I recently had the great pleasure of solving a PerformancePoint 2013 puzzle and I thought I’d share how I did it to help others and as a reference for my fellow colleagues. Our team was trying to implement dynamic active directory security for PerformancePoint 2013 dashboards. A variety of PerformancePoint web parts were tested as part of this endeavor including Analysis Services scorecards, analytic charts and grids, SSRS reports (native mode), and Excel Services.
Devin Knight does an excellent job of explaining how to get this to work in his blogpost: Analysis Services Dynamic Security.
For this method to work with PerformancePoint and Excel Services we will need two Roles: ReadUserName and ReadCustomData. The first one, ReadUserName is set up exactly how Devin describes. This will be the role that Excel and SSRS will use. The second one, ReadCustomData is the same except you need to replace the function UserName() with CustomData(). This ReadCustomData role will be the role that is referenced in the data source editor of PerformancePoint dashboard designer.
To test this I had to make sure that I wasn’t in any other AD groups or roles. I only had to add myself to the ReadUserName role. I did not have to be in the ReadCustomData role, only the service account that runs the SharePoint 2013 PerformancePoint content (a.k.a. Proxy.) We also have a ReadUnrestricted Role. I had to make sure I wasn’t in that role.
Here is another link, that describes how to get this working with PerformancePoint 2010: How to configure dynamic security in Analysis Services and Performance Point 2010 without Kerberos.
Here is a link that describes various methods for testing if the security is working correctly:
The series of posts below are wonderful! I won’t repeat what is said there; but, I will say I was relieved to see that this person also came to the conclusion that two roles would be needed.
Here is where things got interesting… No, really.
This post: Using EffectiveUserName To Impersonate in SSAS mentions that you have to set up Kerberos on your SSAS server to get this to work. I can tell you we got it to work without that. I did set up the data source in SSRS as this person describes. Credentials stored securely in the report server, use as windows credentials, Impersonate the authenticated user after a connection has been made to the data source.
I got a little lucky (ok, maybe a lot lucky) in that my account had certain permissions that no one else in my active directory group had. If it weren’t for that, I don’t know if I would have ever gotten any of this working.
Our initial goal was to set these permissions on either the SharePoint proxy account or the domain service account that process the cube. That worked for the SSRS MDX reports; but, the Excel Services dashboard pages quit working. Currently we are faced with the possibility that these permissions will need to be set for all the dashboard users and we are investigating what that actually means. (http://windowsitpro.com/active-directory/hiding-data-active-directory-part-3-enabling-list-object-mode-forest)
We think the List contents is the one that made the difference. My Active Directory sent me these links that he felt describe what is going on pretty well. Here is what he said:
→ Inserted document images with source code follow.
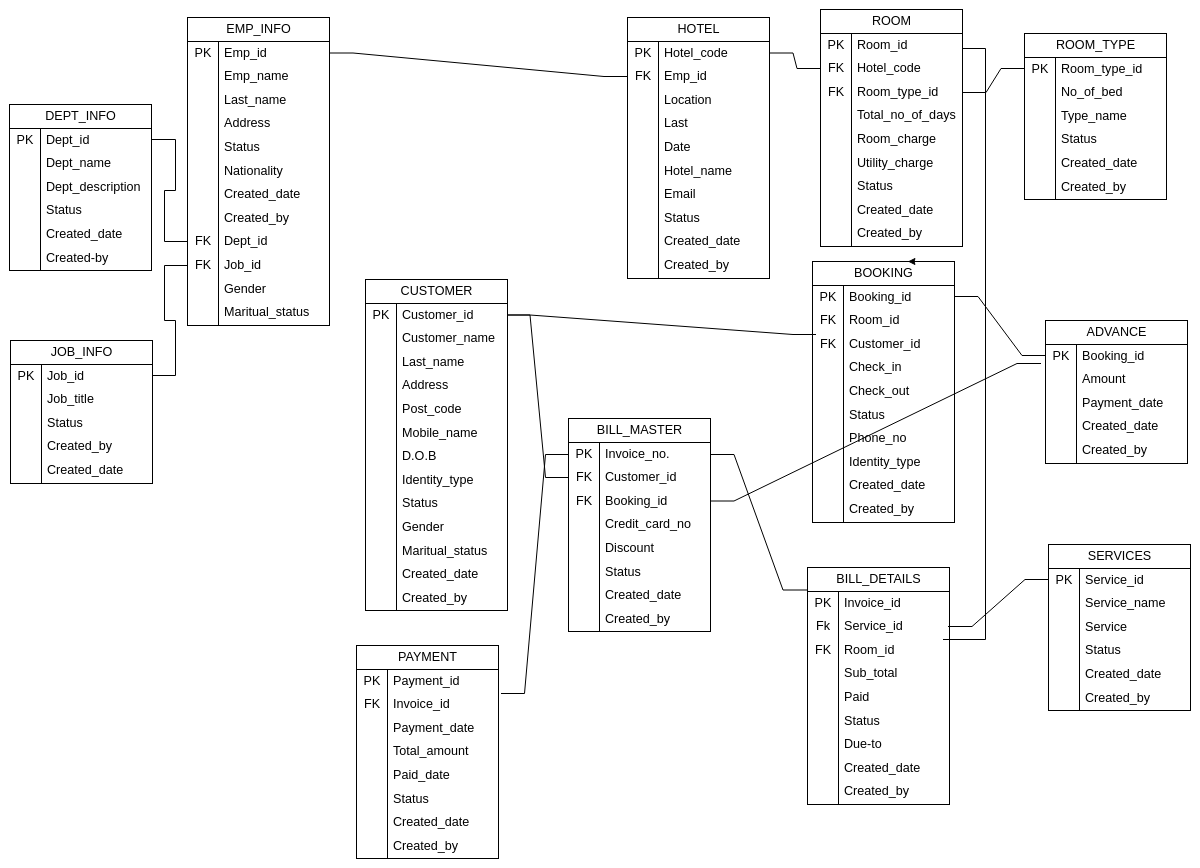
<!DOCTYPE html>
<html lang="en">
<head>
<meta charset="utf-8">
<title>Hotel database schema</title>
<style>
:root { --ink: #000; --paper: #fff; --row: 23.6px; --key-width: 30px; }
* { box-sizing: border-box; margin: 0; padding: 0; }
html, body { width: 1200px; height: 868px; overflow: hidden; background: var(--paper); }
.diagram { position: relative; width: 1200px; height: 868px; color: var(--ink); font: 12.6px/var(--row) "Liberation Sans", Arial, sans-serif; }
.entity { position: absolute; width: 143px; border: 1px solid var(--ink); background: var(--paper); white-space: nowrap; }
.entity h2 { height: var(--row); border-bottom: 1px solid var(--ink); font: inherit; text-align: center; }
.entity ul { list-style: none; background: linear-gradient(var(--ink), var(--ink)) var(--key-width) 0 / 1px 100% no-repeat; }
.entity li { display: flex; height: var(--row); padding-left: 36px; }
.entity li:has(b) { padding-left: 0; }
.entity b { width: var(--key-width); margin-right: 6px; font-weight: normal; text-align: center; }
.relations { position: absolute; inset: 0; fill: none; stroke: var(--ink); stroke-width: 1; }
.relations .arrow { fill: var(--ink); }
#dept-info { left: 9px; top: 104px; }
#emp-info { left: 187px; top: 17px; }
#job-info { left: 10px; top: 340px; }
#hotel { left: 627px; top: 17px; }
#room { left: 820px; top: 9px; }
#room-type { left: 1024px; top: 33px; }
#customer { left: 365px; top: 279px; }
#booking { left: 812px; top: 261px; }
#advance { left: 1045px; top: 320px; }
#bill-master { left: 568px; top: 418px; }
#bill-details { left: 807px; top: 567px; }
#services { left: 1048px; top: 544px; }
#payment { left: 356px; top: 645px; }
</style>
</head>
<body>
<main class="diagram">
<section class="entity" id="dept-info">
<h2>DEPT_INFO</h2>
<ul>
<li><b>PK</b>Dept_id</li>
<li>Dept_name</li>
<li>Dept_description</li>
<li>Status</li>
<li>Created_date</li>
<li>Created-by</li>
</ul>
</section>

<section class="entity" id="emp-info">
<h2>EMP_INFO</h2>
<ul>
<li><b>PK</b>Emp_id</li>
<li>Emp_name</li>
<li>Last_name</li>
<li>Address</li>
<li>Status</li>
<li>Nationality</li>
<li>Created_date</li>
<li>Created_by</li>
<li><b>FK</b>Dept_id</li>
<li><b>FK</b>Job_id</li>
<li>Gender</li>
<li>Maritual_status</li>
</ul>
</section>

<section class="entity" id="job-info">
<h2>JOB_INFO</h2>
<ul>
<li><b>PK</b>Job_id</li>
<li>Job_title</li>
<li>Status</li>
<li>Created_by</li>
<li>Created_date</li>
</ul>
</section>

<section class="entity" id="hotel">
<h2>HOTEL</h2>
<ul>
<li><b>PK</b>Hotel_code</li>
<li><b>FK</b>Emp_id</li>
<li>Location</li>
<li>Last</li>
<li>Date</li>
<li>Hotel_name</li>
<li>Email</li>
<li>Status</li>
<li>Created_date</li>
<li>Created_by</li>
</ul>
</section>

<section class="entity" id="room">
<h2>ROOM</h2>
<ul>
<li><b>PK</b>Room_id</li>
<li><b>FK</b>Hotel_code</li>
<li><b>FK</b>Room_type_id</li>
<li>Total_no_of_days</li>
<li>Room_charge</li>
<li>Utility_charge</li>
<li>Status</li>
<li>Created_date</li>
<li>Created_by</li>
</ul>
</section>

<section class="entity" id="room-type">
<h2>ROOM_TYPE</h2>
<ul>
<li><b>PK</b>Room_type_id</li>
<li>No_of_bed</li>
<li>Type_name</li>
<li>Status</li>
<li>Created_date</li>
<li>Created_by</li>
</ul>
</section>

<section class="entity" id="customer">
<h2>CUSTOMER</h2>
<ul>
<li><b>PK</b>Customer_id</li>
<li>Customer_name</li>
<li>Last_name</li>
<li>Address</li>
<li>Post_code</li>
<li>Mobile_name</li>
<li>D.O.B</li>
<li>Identity_type</li>
<li>Status</li>
<li>Gender</li>
<li>Maritual_status</li>
<li>Created_date</li>
<li>Created_by</li>
</ul>
</section>

<section class="entity" id="booking">
<h2>BOOKING</h2>
<ul>
<li><b>PK</b>Booking_id</li>
<li><b>FK</b>Room_id</li>
<li><b>FK</b>Customer_id</li>
<li>Check_in</li>
<li>Check_out</li>
<li>Status</li>
<li>Phone_no</li>
<li>Identity_type</li>
<li>Created_date</li>
<li>Created_by</li>
</ul>
</section>

<section class="entity" id="advance">
<h2>ADVANCE</h2>
<ul>
<li><b>PK</b>Booking_id</li>
<li>Amount</li>
<li>Payment_date</li>
<li>Created_date</li>
<li>Created_by</li>
</ul>
</section>

<section class="entity" id="bill-master">
<h2>BILL_MASTER</h2>
<ul>
<li><b>PK</b>Invoice_no.</li>
<li><b>FK</b>Customer_id</li>
<li><b>FK</b>Booking_id</li>
<li>Credit_card_no</li>
<li>Discount</li>
<li>Status</li>
<li>Created_date</li>
<li>Created_by</li>
</ul>
</section>

<section class="entity" id="bill-details">
<h2>BILL_DETAILS</h2>
<ul>
<li><b>PK</b>Invoice_id</li>
<li><b>Fk</b>Service_id</li>
<li><b>FK</b>Room_id</li>
<li>Sub_total</li>
<li>Paid</li>
<li>Status</li>
<li>Due-to</li>
<li>Created_date</li>
<li>Created_by</li>
</ul>
</section>

<section class="entity" id="services">
<h2>SERVICES</h2>
<ul>
<li><b>PK</b>Service_id</li>
<li>Service_name</li>
<li>Service</li>
<li>Status</li>
<li>Created_date</li>
<li>Created_by</li>
</ul>
</section>

<section class="entity" id="payment">
<h2>PAYMENT</h2>
<ul>
<li><b>PK</b>Payment_id</li>
<li><b>FK</b>Invoice_id</li>
<li>Payment_date</li>
<li>Total_amount</li>
<li>Paid_date</li>
<li>Status</li>
<li>Created_date</li>
<li>Created_by</li>
</ul>
</section>

<svg class="relations" width="1200" height="868" viewBox="0 0 1200 868" aria-hidden="true">
<polyline id="dept-to-emp" points="151,139.5 175.5,139.5 175.5,190.5 164.5,190.5 164.5,241.5 188,241.5"/>
<polyline id="job-to-emp" points="152,375.5 175.5,375.5 175.5,320.5 164.5,320.5 164.5,265.5 188,265.5"/>
<polyline id="emp-to-hotel" points="329,53 353,53 604,76.5 628,76.5"/>
<polyline id="hotel-to-room" points="769,53 793,53 797,68.5 821,68.5"/>
<polyline id="room-to-room-type" points="962,92.5 986,92.5 1001,68.5 1025,68.5"/>
<polyline id="room-to-bill-details" points="962,48.5 985.5,48.5 985.5,639.5 943,639.5"/>
<polyline id="customer-to-booking" points="507,315 530,315 793,334.5 816,334.5"/>
<polyline id="customer-to-bill-master" points="507,315 530,315 545.5,477.5 569,477.5"/>
<polyline id="payment-to-bill-master" points="501,693.5 524.5,693.5 545.5,454.5 569,454.5"/>
<polyline id="booking-to-advance" points="954,296.5 978,296.5 1022,355.5 1046,355.5"/>
<polyline id="bill-master-to-advance" points="710,501 734,501 1017,363.5 1041,363.5"/>
<polyline id="bill-master-to-bill-details" points="710,454.5 734,454.5 783,590 808,590"/>
<polyline id="bill-details-to-services" points="948,626.5 972,626.5 1025,579.5 1049,579.5"/>
<polygon class="arrow" points="909,261.5 915,258.5 914,261.5 915,264.5"/>
</svg>
</main>
</body>
</html>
‘The link below explains the end result as the Account authenticating for the SSRS reports needs Read access to the TokenGroupGlobalAndUniversal attribute. This is done by adding the required account to the Windows Authorization Access group in Active Directory.
Originally it was thought the SharePointProxy account was the account being used. I did add it to the group last Saturday and it did not resolve the issue. But today it was identified that the service account that connects to the data warehouse for cube processing was the account needing to verify the users group memberships to present the reports based on this information to the clients.
I also confirmed this to be the attribute by allowing Read access to all the User Object attributes and removing them until this single attribute was remaining. Removing this last attribute denied the reports with the Unknown username or password error.’
The other piece that seemed to make a difference was that the SSAS service is running under the NT AUTHORITY\NetworkService account.
Post in the comments if you have questions.